Varietal Wines: These wines are named for the grape variety from which they are produced. Almost every country now allows wines to be labeled this way although knowledge of local laws is beneficial because variations do exist. In California, only 75% of a particular grape is required for a wine to be labeled with that varietal name. In France, a wine designated with a grape varietal name must contain 100% of that particular variety. In general, 'new world' countries are more likely to label their better and best wines with varietal names while 'old world' countries relegate varietal naming to wines of the everyday table wine category. Some examples of Varietal names are: Chardonnay, Riesling, Cabernet Sauvignon, Merlot, Pinot Gris and Sangiovese.

Generic Wines: This particular category of wines is more common in the United States than in most other countries and is almost non-existent in European countries. These are wines that have no content or origin requirements that are named for distant and famous wine producing regions. It is a marketing practice that was especially common in the United States when the modern wine business was developing. If an American winery produced a sparkling wine, it was labeled as a 'Champagne' even though true Champagne can only be produced in the Champagne region of France. Similarly, if a wine was white and dry, it might be labeled 'Chablis' even though it bore little resemblance to a true French Chablis. Some examples of Generic names include: Chablis, Burgundy, Champagne, Sherry and Port. Most countries have treaty agreements that protect the names of important wine regions.

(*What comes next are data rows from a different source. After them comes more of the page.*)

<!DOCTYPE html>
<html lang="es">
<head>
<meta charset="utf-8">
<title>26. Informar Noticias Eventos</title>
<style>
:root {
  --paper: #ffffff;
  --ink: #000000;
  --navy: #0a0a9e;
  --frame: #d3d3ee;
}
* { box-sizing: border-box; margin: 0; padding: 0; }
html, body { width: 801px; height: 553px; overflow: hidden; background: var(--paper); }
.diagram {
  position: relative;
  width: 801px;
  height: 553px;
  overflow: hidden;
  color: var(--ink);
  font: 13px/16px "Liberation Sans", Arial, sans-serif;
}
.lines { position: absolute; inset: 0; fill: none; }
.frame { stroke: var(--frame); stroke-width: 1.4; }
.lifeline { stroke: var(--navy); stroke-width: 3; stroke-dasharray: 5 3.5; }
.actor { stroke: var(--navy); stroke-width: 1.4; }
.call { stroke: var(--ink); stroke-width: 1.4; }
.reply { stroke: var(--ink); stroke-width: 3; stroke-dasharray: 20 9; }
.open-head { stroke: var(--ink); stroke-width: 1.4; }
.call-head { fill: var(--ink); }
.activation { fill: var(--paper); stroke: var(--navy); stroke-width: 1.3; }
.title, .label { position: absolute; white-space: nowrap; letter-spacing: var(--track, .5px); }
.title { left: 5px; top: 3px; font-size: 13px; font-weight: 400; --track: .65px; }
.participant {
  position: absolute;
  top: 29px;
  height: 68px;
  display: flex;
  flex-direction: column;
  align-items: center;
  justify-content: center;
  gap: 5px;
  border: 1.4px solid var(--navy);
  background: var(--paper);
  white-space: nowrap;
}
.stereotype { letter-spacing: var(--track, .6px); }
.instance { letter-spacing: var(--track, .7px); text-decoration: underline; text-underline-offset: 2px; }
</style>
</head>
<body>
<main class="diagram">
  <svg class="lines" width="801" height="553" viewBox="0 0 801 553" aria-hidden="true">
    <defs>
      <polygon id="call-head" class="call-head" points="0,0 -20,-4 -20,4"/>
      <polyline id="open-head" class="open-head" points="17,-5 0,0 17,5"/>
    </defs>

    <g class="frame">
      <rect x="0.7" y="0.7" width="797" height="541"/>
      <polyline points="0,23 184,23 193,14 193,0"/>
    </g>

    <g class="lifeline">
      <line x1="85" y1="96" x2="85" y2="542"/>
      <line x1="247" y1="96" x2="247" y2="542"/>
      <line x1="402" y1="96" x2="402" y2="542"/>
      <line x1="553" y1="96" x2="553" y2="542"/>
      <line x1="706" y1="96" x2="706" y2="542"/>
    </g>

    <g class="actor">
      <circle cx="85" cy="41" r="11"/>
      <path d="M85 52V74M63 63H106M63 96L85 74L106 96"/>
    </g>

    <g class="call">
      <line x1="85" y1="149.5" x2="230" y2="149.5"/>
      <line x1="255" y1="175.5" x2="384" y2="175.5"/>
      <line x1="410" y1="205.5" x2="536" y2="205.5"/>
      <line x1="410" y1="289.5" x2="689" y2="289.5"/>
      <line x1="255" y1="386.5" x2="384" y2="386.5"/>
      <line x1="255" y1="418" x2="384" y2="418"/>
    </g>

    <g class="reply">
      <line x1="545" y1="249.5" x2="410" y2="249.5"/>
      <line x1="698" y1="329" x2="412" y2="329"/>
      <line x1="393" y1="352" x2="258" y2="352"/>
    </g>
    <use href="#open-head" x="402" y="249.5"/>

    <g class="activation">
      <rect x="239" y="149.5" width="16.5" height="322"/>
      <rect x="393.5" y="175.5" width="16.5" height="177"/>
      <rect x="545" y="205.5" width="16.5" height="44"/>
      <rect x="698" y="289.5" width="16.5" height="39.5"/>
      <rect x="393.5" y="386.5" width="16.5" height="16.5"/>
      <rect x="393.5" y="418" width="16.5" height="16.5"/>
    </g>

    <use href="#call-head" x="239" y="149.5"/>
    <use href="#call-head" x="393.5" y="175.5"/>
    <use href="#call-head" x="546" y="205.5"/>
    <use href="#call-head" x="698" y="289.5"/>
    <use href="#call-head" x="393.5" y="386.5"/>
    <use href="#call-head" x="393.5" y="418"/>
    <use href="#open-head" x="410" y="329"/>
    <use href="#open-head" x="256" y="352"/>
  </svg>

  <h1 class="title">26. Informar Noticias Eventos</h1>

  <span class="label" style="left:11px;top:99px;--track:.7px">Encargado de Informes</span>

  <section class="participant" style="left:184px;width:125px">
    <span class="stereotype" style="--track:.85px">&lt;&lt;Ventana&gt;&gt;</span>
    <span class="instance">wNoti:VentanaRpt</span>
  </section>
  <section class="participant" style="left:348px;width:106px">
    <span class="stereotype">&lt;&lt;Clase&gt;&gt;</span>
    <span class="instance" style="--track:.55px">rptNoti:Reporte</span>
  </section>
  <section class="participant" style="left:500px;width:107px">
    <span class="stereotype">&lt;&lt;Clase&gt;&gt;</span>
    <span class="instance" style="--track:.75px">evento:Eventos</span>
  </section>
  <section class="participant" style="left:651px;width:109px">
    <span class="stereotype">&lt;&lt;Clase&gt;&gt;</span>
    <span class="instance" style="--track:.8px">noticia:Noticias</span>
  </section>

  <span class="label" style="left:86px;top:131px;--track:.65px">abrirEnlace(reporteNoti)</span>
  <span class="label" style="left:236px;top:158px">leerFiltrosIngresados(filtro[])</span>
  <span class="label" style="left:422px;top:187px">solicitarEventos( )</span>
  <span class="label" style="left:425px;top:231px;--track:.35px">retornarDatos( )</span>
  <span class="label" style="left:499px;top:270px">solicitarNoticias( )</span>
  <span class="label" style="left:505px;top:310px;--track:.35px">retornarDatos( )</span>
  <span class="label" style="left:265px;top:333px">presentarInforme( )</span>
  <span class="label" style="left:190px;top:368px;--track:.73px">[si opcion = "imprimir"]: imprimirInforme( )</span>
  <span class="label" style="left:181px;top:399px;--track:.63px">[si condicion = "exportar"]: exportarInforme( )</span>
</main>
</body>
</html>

You'll never see a sparkling wine produced in Europe outside of the Champagne region of France that is labeled as Champagne. Sparkling wines from Italy are Spumante and those from Germany are called Sekt. In the United States and any other countries that allow generic naming, consumers become easily confused and often fail to appreciate the true quality of the real regions whose names are used to market inexpensive and inferior wines.

Proprietary Wines: These are wines that may qualify for varietal or regional naming but for marketing reasons have been given unique trademarked names. If is usually harder to establish a proprietary brand, but if it is done successfully, the result can be much more profitable. Imagine if the Sutter Home winery had trademarked the "White Zinfandel" name that they gave to their Zinfandel Rose. Had they done so, they would be the only White Zinfandel on the market. Instead they face challengers from Beringer, Mondavi, Gallo and nearly every other large winery in California. On the other hand, if they were the only winery promoting White Zinfandel, you have to wonder if that wine would ever have become so popular in the United States. While most proprietary named wines are mass market wines, the use of a proprietary name is not necessarily an indication of quality. Some examples of Proprietary names include: Blue Nun, Grange, Opus 1, Dominus and Soleo.